I have listened and read with care the various government briefings on the COVID 19 crisis including reading in full the latest 50-page guidance. I am somewhat dismayed at the lack of attention being given within it to the issue of mental health.

Apart from all those vulnerable people suffering with mental health issues prior to the pandemic we are without doubt going to witness growing needs arising from the impact of COVID.

The extended family are often the first called upon by those who suffer. No guidance is given to that group of people which includes, Parents, Grandparents, Uncles, Aunts, Brothers, Sisters. Any or all of whom can be called upon to help. For example, what should they do, if they happen not to be in the same household and are needed?

The guidance and briefings have been silent on what assistance is being given, and importantly will continue to be forthcoming to the mental health charities such as Dorset Mind who are doing sterling work in exceptional circumstances.

There are no bandages or sticking plasters that one can apply when dealing with mental health issues.

Those who suffer and those who care for them should not be overlooked in the guidance, briefings, or in the distribution of resources. Mental health should not be swept under the carpet and forgotten.

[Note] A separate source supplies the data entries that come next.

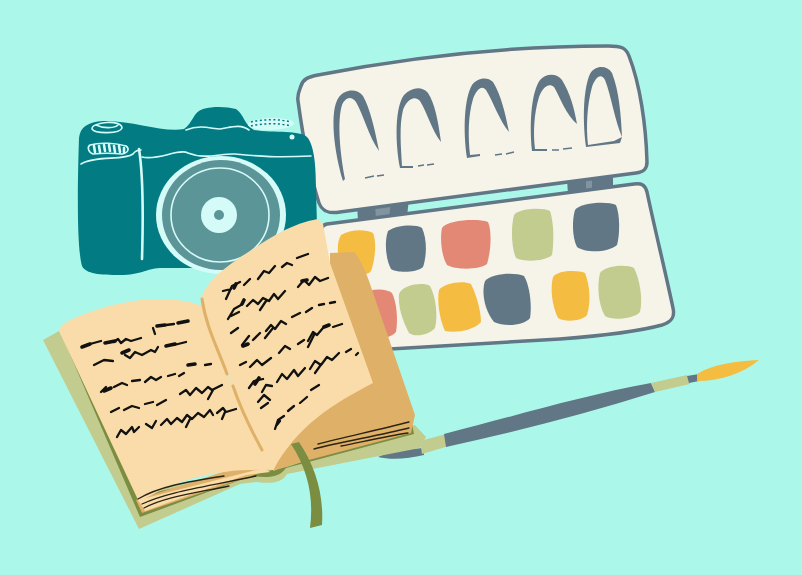
<!DOCTYPE html>
<html lang="en">
<head>
<meta charset="utf-8">
<title>Creative hobbies</title>
<style>
:root {
  --mint: #abf8eb;
  --teal: #027b83;
  --lens: #5b9598;
  --foam: #d5fbf8;
  --slate: #627786;
  --cream: #f6f3e9;
  --yellow: #f4bd41;
  --coral: #e28874;
  --sage: #c2cc8e;
  --olive: #7b8d41;
  --paper: #f9dca9;
  --tan: #dfb067;
  --ink: #111;
}
html, body { margin: 0; height: 100%; overflow: hidden; background: var(--mint); }
svg { display: block; width: 802px; height: 575px; }
.slate { fill: var(--slate); }
.yellow { fill: var(--yellow); }
.coral { fill: var(--coral); }
.sage { fill: var(--sage); }
.olive { fill: var(--olive); }
.paper { fill: var(--paper); }
.tan { fill: var(--tan); }
.teal { fill: var(--teal); }
.foam { fill: var(--foam); }
.case { fill: var(--cream); stroke: var(--slate); stroke-width: 3.5; stroke-linejoin: round; }
.trim { fill: none; stroke: var(--foam); stroke-width: 1.6; stroke-linecap: round; }
.crease { fill: none; stroke: var(--tan); stroke-width: 3; stroke-linecap: round; }
.edges { fill: none; stroke: #2b2413; stroke-width: 1.3; stroke-linecap: round; }
.writing { fill: none; stroke: var(--ink); stroke-width: 2.3; stroke-linecap: round; stroke-linejoin: round; }
.heavy { stroke-width: 3.6; }
</style>
</head>
<body>
<svg viewBox="0 0 802 575" role="img" aria-label="Camera, watercolour set, open notebook and paintbrush">
  <rect width="802" height="575" fill="var(--mint)"/>

  <g id="paint-box">
    <g id="hinges" class="slate">
      <path d="M357 204L409 198L407 217L358 221Z"/>
      <path d="M567 180L613 176L613 190L568 194Z"/>
    </g>
    <path fill="#8294a0" d="M375 205L391 203L389 217L376 218ZM586 180L592 179L592 190L586 191Z"/>
    <path id="lid" class="case" d="M301 86C303 79 308 77 318 75C410 57 510 46 608 46C622 46 626 48 629 56C640 84 646 125 647 162C647 169 644 172 636 173L340 212C328 214 322 211 319 203C309 172 302 130 298 101C297 95 299 91 301 86Z"/>
    <g id="lid-wells" class="slate">
      <path d="M343 181C334 152 329 110 339 97C345 89 357 88 363 96C370 108 375 130 379 151C369 137 363 114 356 102C351 95 345 98 342 105C337 121 340 153 345 179Z"/>
      <path d="M400 168C395 142 395 107 404 95C412 87 422 86 428 93C435 104 438 120 441 142C432 131 427 112 420 101C414 94 406 101 403 110C399 126 401 147 402 166L413 166L413 168Z"/>
      <path d="M467 158C463 131 464 99 472 85C477 78 487 76 493 82C501 95 505 112 509 132C499 120 493 101 486 90C481 84 476 91 473 99C468 116 468 136 470 155L480 154L480 156Z"/>
      <path d="M532 151C529 120 532 91 540 80C546 73 557 73 562 80C570 93 574 107 577 124C566 115 560 97 554 87C548 82 542 89 539 97C534 113 533 133 535 149L547 149L547 151Z"/>
      <path d="M586 147C582 116 584 87 590 74C595 65 607 65 612 73C619 91 621 114 622 137C615 121 611 95 605 80C601 72 595 78 592 87C587 105 586 127 588 145L614 141L622 137L620 143Z"/>
    </g>
    <path fill="none" stroke="var(--slate)" stroke-width="1.6" d="M365 178L374 176M377 176L384 175M418 166L424 165M427 165L434 164M495 155L502 154M506 154L514 152M552 150L559 150M563 149L572 148"/>
    <path id="tray" class="case" d="M327 224L634 184C642 183 645 185 647 192C655 230 665 270 673 308C675 317 672 322 662 325C640 331 600 336 560 339L390 349C370 350 363 348 358 342C338 310 325 270 321 236C321 228 322 225 327 224Z"/>
    <g id="paints">
      <path class="yellow" d="M341 235C350 229 366 229 373 233C377 243 375 260 371 271C366 277 350 277 345 274C338 263 335 245 341 235Z"/>
      <path class="slate" d="M388 231C397 225 415 224 422 228C427 239 427 255 423 267C416 273 397 273 391 269C386 260 384 242 388 231Z"/>
      <path class="coral" d="M442 228C447 220 478 218 488 222C492 231 491 251 487 264C480 270 455 270 447 265C441 255 440 237 442 228Z"/>
      <path class="sage" d="M514 215C519 208 543 207 550 211C554 223 554 243 552 255C544 262 524 262 516 258C511 247 511 226 514 215Z"/>
      <path class="slate" d="M575 210C581 202 608 201 616 205C620 214 620 235 617 245C608 253 585 253 577 247C572 237 572 220 575 210Z"/>
      <path class="coral" d="M360 295C370 288 386 288 392 293C397 303 398 320 396 332C389 340 370 340 364 335Z"/>
      <path class="sage" d="M399 294C403 284 424 282 430 286C436 297 438 316 435 328C428 336 414 337 409 333C402 320 398 306 399 294Z"/>
      <path class="yellow" d="M439 290C444 283 463 280 471 284C477 296 481 312 481 322C473 331 455 333 445 331C439 318 437 300 439 290Z"/>
      <path class="slate" d="M485 281C492 273 515 272 524 276C530 286 532 306 530 318C524 326 504 327 494 322C485 311 481 293 485 281Z"/>
      <path class="yellow" d="M553 277C558 270 578 270 585 273C590 286 591 302 587 315C581 322 564 322 558 318C552 306 550 288 553 277Z"/>
      <path class="sage" d="M600 273C606 265 627 264 634 268C640 280 643 299 640 312C634 319 612 321 605 316C598 304 597 286 600 273Z"/>
    </g>
  </g>

  <g id="camera">
    <path class="teal" d="M79 138C80 127 88 122 103 121C132 120 163 133 184 129C193 123 193 112 203 109C215 106 227 107 236 109C244 114 244 125 254 130C275 133 300 130 307 137C315 146 316 170 316 190L317 225L310 252L284 268H160C145 269 141 275 120 275C100 275 86 274 82 266C76 245 78 170 79 138Z"/>
    <g id="dials" class="trim">
      <path d="M92 129C91 122 122 119 122 128C120 134 95 134 92 129Z"/>
      <path d="M96 125C104 129 115 128 118 125"/>
      <path d="M90 145C100 142 116 143 126 146C130 149 128 153 122 154C112 153 102 153 93 154C88 152 87 147 90 145Z"/>
      <path stroke-width="2.6" d="M94 146L95 152M99 146L100 152M104 145L105 151M109 145L110 151M114 146L115 152M119 146L120 152M124 148L124 152"/>
      <path d="M81 164C96 155 124 161 133 154C135 151 137 150 141 150"/>
      <path d="M142 157C158 161 179 148 188 153C205 160 222 153 235 154C257 156 273 158 311 156"/>
      <path d="M186 130C201 124 212 129 220 129C229 128 240 123 249 130"/>
      <path stroke-width="2.6" d="M139 149C144 180 143 225 142 259"/>
    </g>
    <ellipse class="foam" cx="271" cy="124" rx="23" ry="6" transform="rotate(-2 271 124)"/>
    <path fill="none" stroke="var(--teal)" stroke-width="1.5" stroke-dasharray="2 2.5" d="M251 122C263 119 280 119 291 122M251 126C263 123 280 123 291 126"/>
    <circle class="foam" cx="292" cy="137" r="2.5"/>
    <g id="lens">
      <ellipse class="foam" cx="221" cy="215" rx="65" ry="59"/>
      <ellipse fill="var(--lens)" cx="221" cy="215" rx="59" ry="55"/>
      <ellipse cx="220" cy="215" rx="49" ry="47" class="trim"/>
      <circle class="foam" cx="219" cy="215" r="18"/>
      <circle fill="var(--lens)" cx="219" cy="215" r="5"/>
    </g>
  </g>

  <g id="paintbrush">
    <path class="slate" d="M378 457C389 451 406 449 424 448L424 455C408 459 390 460 378 457Z"/>
    <path class="sage" d="M420 441L446 434L449 446L422 454Z"/>
    <path class="slate" d="M444 434C515 416 580 396 651 383L655 392C585 414 515 432 446 447Z"/>
    <path class="sage" d="M651 383L687 375L690 384L655 392Z"/>
    <path class="slate" d="M687 376L699 374L699 381L689 383Z"/>
    <path class="yellow" d="M697 374C713 364 736 361 759 360C742 374 720 381 697 381Z"/>
  </g>

  <g id="notebook">
    <path class="sage" d="M43 340L59 331L150 490L270 470L415 425L426 437L420 448L287 474C282 483 270 484 257 482L240 484L139 529Z"/>
    <path class="olive" d="M60 331L66 329L150 493L250 473L268 471L290 466L412 424L414 434L286 468C279 478 268 478 251 476L140 517Z"/>
    <path class="tan" d="M330 253L354 252C360 258 365 270 369 281L415 415L411 433L290 465L263 472L142 513L136 500L275 455L330 400Z"/>
    <path id="left-page" class="paper" d="M59 331C58 326 68 321 77 317C115 301 165 292 202 306C217 350 240 410 274 470C225 468 185 475 139 502Z"/>
    <path class="paper" d="M138 500L264 468L270 472L246 475L145 511Z"/>
    <path id="right-page" class="paper" d="M201 305C200 285 225 267 250 251C270 238 290 224 318 219L323 224L330 263L373 383C335 403 295 426 274 471C260 455 232 385 201 305Z"/>
    <path class="crease" d="M202 299C206 327 218 349 227 374M233 386C240 407 250 428 262 450"/>
    <path class="tan" d="M273 471C281 455 289 445 300 437L292 465Z"/>
    <path class="edges" d="M138 499C158 487 185 482 224 476M142 504C170 491 206 487 256 476M144 508C165 497 190 494 229 486M318 444C345 437 378 430 409 422M314 449C340 442 377 436 409 428M341 446C366 441 388 436 408 433"/>
    <path id="ribbon" class="olive" d="M291 444L299 442C315 466 324 494 322 525L310 528C314 497 308 470 291 444Z"/>
  </g>

  <g id="handwriting" class="writing">
    <path class="heavy" d="M82 347L90 344M105 343L115 341M157 326L165 325M178 323L188 321M122 353L129 350M166 346L175 344M104 391L111 388M188 365L195 364"/>
    <path d="M90 344L101 341M114 342L118 339L121 343L126 339L131 341L141 338M153 328L155 334M166 325L174 324M94 365L104 360L113 361M125 355L130 358L135 352L142 355L151 350L155 352L158 347M174 345L186 342"/>
    <path d="M101 392L106 387M114 387L122 383L127 385M132 381L140 380M145 382L151 377L156 380L161 377M168 376L175 374M179 376L184 373M205 365L211 364M111 412L119 408M124 410L132 406L139 408M145 404L153 402M157 405L166 400M180 394L186 390L190 395L196 388L202 393L208 387L212 390L222 385M213 390L208 399"/>
    <path d="M117 437L121 430L126 434L132 427L134 432L139 427M146 424L152 428L156 421M161 425L167 419L171 424L177 418L182 422L187 415L192 419L198 413L204 417L210 410L213 415M190 419L186 427M217 413L223 408L226 412L236 409M225 412L222 419"/>
    <path d="M223 291L231 289M226 299L232 286L240 282M244 285L250 279M258 279L264 271L269 273L275 266M282 267L287 263L292 265M297 258L308 254M231 316L239 312M228 319L234 309L241 305M247 306L253 300L258 304L263 298L269 301L274 294L278 299L285 291M266 301L260 310M298 287L304 280L309 285L315 277L320 281L328 278"/>
    <path class="heavy" d="M234 288L236 284M242 304L244 300M302 281L307 280M243 346L248 344M255 384L259 378M324 327L329 325"/>
    <path d="M231 333L238 328M242 345L249 336M240 365L246 362M253 340L260 333M266 331L271 325L275 329L281 321L286 324M273 328L265 338M292 317L300 313M306 312L312 308M319 305L324 304M330 303L335 302M250 367L257 360L262 365L271 358M249 388L254 381L263 379M279 353L285 346L290 349M298 344L304 340M308 341L313 332L317 335L323 328M314 335L308 347M333 327L342 324"/>
    <path d="M262 392L266 385L272 386M258 402L264 395L270 400M261 408L268 403M277 382L282 374L287 379L294 370L298 376L305 368M310 369L315 361L321 365L327 357L332 360L339 353M320 366L315 373M346 352L351 349M356 355L358 353M275 429L278 420L284 416M288 411L294 406M300 403L307 397M276 426L280 421M311 390L319 385"/>
  </g>
</svg>
</body>
</html>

My fear is that the crisis that the nation faced in the provision of mental health services prior to the COVID outbreak is going to be exacerbated.

Hon Alderman Revd. Brian Ellis